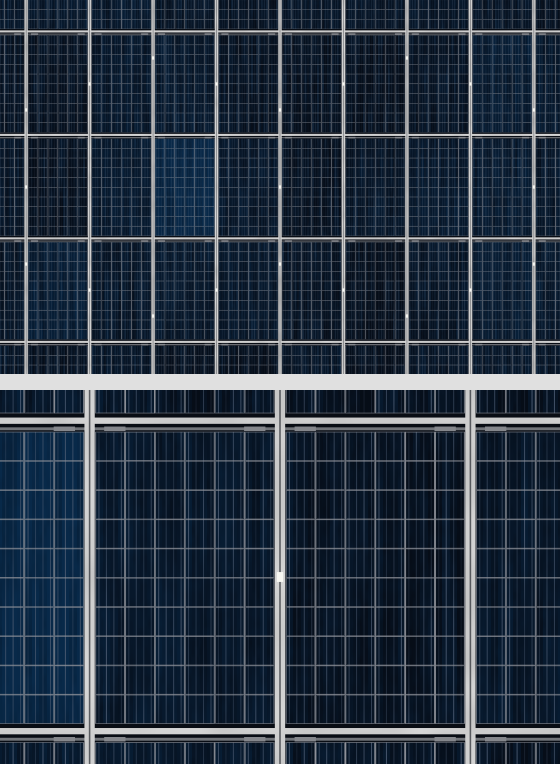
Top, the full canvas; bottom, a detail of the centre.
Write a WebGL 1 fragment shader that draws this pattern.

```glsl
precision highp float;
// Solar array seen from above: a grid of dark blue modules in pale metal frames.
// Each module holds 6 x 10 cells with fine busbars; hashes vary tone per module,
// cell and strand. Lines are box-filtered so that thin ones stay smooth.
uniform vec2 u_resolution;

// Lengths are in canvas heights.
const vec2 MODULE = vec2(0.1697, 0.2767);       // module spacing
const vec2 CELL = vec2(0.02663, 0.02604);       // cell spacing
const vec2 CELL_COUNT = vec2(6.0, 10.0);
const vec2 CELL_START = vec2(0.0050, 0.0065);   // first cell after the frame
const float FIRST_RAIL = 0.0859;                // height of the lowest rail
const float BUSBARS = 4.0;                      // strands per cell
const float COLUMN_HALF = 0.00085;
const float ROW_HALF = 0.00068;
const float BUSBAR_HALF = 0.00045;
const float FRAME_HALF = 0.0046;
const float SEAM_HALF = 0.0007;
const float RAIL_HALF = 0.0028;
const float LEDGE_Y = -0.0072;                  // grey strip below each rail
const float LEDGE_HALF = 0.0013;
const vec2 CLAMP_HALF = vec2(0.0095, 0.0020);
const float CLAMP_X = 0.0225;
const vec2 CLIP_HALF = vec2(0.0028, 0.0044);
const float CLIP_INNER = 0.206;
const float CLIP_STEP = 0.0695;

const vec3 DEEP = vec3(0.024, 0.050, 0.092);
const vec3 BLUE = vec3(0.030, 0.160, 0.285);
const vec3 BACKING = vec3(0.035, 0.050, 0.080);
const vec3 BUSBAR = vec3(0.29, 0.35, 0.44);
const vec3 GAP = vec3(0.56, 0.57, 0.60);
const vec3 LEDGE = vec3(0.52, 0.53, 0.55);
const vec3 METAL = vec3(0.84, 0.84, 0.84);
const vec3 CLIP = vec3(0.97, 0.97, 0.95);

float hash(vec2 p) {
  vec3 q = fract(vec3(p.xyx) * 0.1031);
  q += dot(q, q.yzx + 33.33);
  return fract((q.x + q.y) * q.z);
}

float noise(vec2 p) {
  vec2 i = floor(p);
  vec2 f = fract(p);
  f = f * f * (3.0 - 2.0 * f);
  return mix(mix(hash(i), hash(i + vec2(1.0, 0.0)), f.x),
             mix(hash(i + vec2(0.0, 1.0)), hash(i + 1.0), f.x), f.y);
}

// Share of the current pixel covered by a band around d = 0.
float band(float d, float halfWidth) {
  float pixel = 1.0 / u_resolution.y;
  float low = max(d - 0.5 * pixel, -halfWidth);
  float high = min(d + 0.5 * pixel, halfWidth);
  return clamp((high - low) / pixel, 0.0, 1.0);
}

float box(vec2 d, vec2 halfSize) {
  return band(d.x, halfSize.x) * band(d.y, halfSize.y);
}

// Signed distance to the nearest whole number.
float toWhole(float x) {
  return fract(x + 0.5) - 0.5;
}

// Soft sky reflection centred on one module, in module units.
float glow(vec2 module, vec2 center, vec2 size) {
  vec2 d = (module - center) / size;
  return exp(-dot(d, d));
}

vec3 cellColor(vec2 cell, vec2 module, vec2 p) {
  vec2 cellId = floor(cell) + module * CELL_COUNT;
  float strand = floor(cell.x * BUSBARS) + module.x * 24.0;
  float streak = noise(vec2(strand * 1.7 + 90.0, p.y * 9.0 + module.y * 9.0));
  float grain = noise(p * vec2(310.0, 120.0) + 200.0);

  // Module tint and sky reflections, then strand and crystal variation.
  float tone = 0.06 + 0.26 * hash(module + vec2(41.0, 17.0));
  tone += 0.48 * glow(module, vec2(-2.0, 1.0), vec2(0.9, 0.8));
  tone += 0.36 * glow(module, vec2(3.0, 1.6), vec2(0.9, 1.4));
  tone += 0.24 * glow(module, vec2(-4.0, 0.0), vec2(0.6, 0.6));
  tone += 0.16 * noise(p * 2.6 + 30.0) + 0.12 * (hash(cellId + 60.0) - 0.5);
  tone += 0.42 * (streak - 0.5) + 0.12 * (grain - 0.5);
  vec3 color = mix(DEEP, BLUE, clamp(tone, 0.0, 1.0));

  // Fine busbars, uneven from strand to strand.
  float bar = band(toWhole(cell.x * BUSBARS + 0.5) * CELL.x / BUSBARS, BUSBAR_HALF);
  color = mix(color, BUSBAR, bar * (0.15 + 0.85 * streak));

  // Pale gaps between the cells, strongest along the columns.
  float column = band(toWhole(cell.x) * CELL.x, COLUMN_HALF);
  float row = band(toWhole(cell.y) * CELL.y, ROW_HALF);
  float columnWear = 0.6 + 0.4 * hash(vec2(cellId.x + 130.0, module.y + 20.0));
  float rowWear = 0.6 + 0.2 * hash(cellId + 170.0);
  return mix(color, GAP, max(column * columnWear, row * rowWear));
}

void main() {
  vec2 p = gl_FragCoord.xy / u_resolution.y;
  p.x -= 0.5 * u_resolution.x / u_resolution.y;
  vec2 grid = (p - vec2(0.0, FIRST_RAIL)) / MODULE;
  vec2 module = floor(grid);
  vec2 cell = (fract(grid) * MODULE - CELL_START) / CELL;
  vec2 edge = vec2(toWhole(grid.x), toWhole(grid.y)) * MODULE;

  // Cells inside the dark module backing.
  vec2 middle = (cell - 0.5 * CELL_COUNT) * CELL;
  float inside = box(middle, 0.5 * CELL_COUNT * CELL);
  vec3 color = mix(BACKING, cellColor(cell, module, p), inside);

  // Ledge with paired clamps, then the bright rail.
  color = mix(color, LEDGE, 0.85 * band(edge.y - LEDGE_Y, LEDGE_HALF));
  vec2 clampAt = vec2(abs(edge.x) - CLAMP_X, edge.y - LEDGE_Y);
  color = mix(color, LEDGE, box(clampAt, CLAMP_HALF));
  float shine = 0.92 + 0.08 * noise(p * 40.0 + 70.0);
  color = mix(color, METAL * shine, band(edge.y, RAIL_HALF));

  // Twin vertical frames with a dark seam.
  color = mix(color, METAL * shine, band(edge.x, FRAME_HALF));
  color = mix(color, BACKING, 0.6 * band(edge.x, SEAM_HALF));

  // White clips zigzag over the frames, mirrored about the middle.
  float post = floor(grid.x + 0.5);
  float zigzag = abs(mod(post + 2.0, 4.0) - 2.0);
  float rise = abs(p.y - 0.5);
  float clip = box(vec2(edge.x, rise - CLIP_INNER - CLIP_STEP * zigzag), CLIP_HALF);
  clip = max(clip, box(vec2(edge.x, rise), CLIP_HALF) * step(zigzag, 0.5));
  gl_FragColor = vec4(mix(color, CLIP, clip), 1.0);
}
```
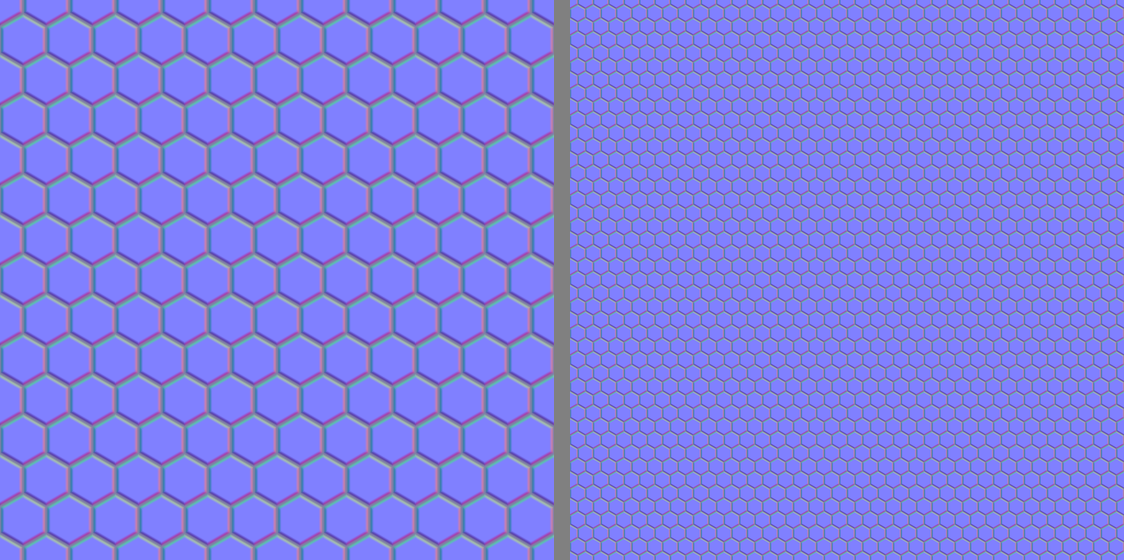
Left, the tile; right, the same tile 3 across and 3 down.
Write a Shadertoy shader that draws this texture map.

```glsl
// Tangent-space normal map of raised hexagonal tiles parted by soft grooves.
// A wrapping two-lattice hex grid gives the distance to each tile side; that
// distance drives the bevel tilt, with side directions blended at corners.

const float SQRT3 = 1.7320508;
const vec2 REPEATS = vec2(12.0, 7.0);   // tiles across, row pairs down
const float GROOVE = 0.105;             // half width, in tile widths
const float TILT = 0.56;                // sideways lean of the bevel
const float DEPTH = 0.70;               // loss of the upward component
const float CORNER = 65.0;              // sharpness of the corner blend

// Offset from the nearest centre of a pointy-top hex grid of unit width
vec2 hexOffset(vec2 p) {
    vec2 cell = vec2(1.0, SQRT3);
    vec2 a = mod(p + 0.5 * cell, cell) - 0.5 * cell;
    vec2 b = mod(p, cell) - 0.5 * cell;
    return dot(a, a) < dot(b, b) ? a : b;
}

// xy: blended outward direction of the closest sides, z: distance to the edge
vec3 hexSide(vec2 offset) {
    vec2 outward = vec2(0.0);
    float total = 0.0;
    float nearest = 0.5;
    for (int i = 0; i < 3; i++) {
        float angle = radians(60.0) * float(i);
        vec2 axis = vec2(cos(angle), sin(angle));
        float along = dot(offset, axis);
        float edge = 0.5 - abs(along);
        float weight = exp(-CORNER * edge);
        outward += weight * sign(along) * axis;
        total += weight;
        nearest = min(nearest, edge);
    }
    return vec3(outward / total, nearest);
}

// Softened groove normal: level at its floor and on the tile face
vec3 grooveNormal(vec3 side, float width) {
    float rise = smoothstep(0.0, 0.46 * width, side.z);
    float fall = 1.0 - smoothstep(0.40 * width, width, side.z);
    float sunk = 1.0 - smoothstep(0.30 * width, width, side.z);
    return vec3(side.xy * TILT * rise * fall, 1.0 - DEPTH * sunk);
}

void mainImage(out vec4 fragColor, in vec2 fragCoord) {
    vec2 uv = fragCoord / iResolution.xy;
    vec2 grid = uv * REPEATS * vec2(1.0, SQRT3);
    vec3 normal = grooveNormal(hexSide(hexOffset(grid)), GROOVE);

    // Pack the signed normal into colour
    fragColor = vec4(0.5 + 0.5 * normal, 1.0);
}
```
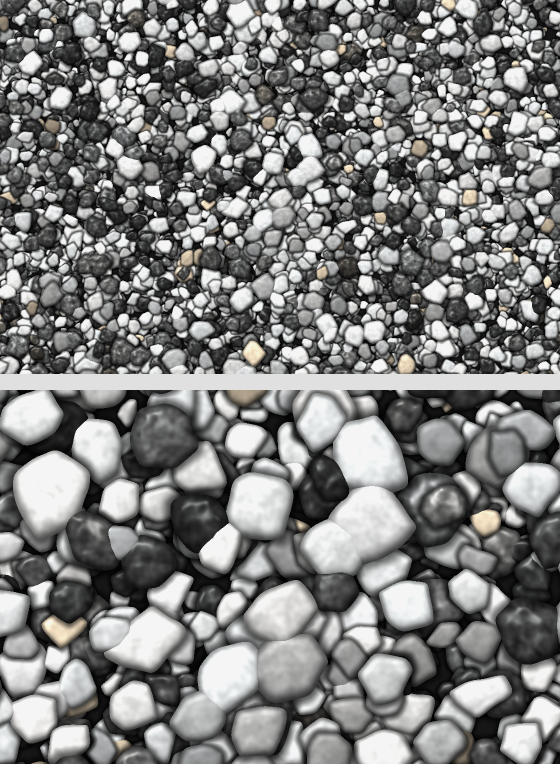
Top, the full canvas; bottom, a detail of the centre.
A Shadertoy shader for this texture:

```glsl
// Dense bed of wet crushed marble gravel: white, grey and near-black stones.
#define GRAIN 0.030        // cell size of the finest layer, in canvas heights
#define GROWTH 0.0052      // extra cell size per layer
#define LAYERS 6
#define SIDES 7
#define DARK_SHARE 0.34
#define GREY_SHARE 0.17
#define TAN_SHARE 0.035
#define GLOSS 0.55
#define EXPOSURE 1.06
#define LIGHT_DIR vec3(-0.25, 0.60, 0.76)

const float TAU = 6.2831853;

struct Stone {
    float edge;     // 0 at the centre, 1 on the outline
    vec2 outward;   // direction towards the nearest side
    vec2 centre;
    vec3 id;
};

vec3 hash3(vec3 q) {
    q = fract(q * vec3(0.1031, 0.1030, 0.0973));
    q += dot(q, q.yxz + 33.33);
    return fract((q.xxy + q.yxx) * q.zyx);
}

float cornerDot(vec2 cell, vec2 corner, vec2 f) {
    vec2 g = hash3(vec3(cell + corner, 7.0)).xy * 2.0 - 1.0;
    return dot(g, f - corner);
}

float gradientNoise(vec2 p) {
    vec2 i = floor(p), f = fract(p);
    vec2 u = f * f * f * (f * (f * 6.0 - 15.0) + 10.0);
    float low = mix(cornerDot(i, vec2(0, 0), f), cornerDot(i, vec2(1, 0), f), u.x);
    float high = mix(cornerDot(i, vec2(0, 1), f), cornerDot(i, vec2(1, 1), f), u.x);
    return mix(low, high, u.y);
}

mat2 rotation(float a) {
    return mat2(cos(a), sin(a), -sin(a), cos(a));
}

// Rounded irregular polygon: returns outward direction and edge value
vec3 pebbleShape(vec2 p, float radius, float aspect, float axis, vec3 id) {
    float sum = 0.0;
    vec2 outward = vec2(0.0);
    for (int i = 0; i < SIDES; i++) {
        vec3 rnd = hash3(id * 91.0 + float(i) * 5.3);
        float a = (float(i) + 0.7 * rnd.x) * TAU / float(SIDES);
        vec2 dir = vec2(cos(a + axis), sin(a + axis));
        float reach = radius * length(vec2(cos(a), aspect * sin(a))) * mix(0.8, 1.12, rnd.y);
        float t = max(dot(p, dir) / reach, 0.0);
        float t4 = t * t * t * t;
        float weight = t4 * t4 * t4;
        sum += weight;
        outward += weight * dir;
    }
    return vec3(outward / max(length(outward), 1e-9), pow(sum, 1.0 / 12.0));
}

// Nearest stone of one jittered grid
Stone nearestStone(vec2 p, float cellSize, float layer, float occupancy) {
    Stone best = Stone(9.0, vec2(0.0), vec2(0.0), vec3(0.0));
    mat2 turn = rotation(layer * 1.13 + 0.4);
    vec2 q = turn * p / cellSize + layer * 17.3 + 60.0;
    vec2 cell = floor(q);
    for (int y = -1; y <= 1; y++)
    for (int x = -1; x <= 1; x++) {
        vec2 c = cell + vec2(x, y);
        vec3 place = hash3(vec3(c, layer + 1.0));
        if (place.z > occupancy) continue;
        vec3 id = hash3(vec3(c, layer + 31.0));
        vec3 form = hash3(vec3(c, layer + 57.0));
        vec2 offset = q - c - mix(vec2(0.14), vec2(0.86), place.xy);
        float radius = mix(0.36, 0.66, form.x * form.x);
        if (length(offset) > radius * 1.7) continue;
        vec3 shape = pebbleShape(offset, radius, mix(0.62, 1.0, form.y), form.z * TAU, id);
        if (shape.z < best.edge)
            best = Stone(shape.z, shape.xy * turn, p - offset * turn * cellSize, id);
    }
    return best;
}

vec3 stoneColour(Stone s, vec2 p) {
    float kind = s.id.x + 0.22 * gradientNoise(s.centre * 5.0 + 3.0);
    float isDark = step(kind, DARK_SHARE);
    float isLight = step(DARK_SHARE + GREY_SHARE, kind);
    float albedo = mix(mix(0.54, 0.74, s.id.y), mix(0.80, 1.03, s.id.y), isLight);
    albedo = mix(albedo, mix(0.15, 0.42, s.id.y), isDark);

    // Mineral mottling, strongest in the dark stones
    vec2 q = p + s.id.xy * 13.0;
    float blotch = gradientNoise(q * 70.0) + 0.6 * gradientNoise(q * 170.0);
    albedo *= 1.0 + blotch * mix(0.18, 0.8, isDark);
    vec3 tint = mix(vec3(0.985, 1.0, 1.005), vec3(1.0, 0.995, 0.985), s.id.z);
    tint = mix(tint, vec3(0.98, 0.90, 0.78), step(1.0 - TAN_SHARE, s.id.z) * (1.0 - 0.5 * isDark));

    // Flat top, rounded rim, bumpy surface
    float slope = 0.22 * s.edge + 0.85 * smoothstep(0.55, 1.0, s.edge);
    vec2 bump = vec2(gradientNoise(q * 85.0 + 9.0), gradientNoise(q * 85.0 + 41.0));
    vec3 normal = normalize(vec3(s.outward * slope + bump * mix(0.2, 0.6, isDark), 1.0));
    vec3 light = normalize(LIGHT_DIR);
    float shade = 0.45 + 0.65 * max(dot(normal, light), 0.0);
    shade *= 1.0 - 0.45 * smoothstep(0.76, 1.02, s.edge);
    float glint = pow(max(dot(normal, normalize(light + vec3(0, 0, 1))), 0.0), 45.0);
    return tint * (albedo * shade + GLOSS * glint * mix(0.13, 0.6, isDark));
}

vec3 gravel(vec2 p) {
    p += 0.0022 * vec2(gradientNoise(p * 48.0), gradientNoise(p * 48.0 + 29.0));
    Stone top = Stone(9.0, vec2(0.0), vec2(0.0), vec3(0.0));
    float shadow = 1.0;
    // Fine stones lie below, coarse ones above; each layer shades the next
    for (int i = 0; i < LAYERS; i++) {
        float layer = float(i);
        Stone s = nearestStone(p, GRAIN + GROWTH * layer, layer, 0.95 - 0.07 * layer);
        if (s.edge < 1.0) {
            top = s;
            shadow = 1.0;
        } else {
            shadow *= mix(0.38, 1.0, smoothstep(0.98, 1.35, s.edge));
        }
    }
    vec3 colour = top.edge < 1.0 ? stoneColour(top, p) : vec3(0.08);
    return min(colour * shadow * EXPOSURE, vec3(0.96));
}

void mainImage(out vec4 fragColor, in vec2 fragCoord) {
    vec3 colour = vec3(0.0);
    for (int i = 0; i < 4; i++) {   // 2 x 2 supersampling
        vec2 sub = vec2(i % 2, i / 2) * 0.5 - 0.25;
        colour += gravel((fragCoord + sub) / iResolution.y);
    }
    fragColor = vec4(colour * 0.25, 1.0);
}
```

*WORK ITEM*
This task calls for each line of the material that contains "outward".

*ANSWER TO THIS PROBLEM*
// xy: blended outward direction of the closest sides, z: distance to the edge
    vec2 outward = vec2(0.0);
        outward += weight * sign(along) * axis;
    return vec3(outward / total, nearest);
    vec2 outward;   // direction towards the nearest side
// Rounded irregular polygon: returns outward direction and edge value
    vec2 outward = vec2(0.0);
        outward += weight * dir;
    return vec3(outward / max(length(outward), 1e-9), pow(sum, 1.0 / 12.0));
    vec3 normal = normalize(vec3(s.outward * slope + bump * mix(0.2, 0.6, isDark), 1.0));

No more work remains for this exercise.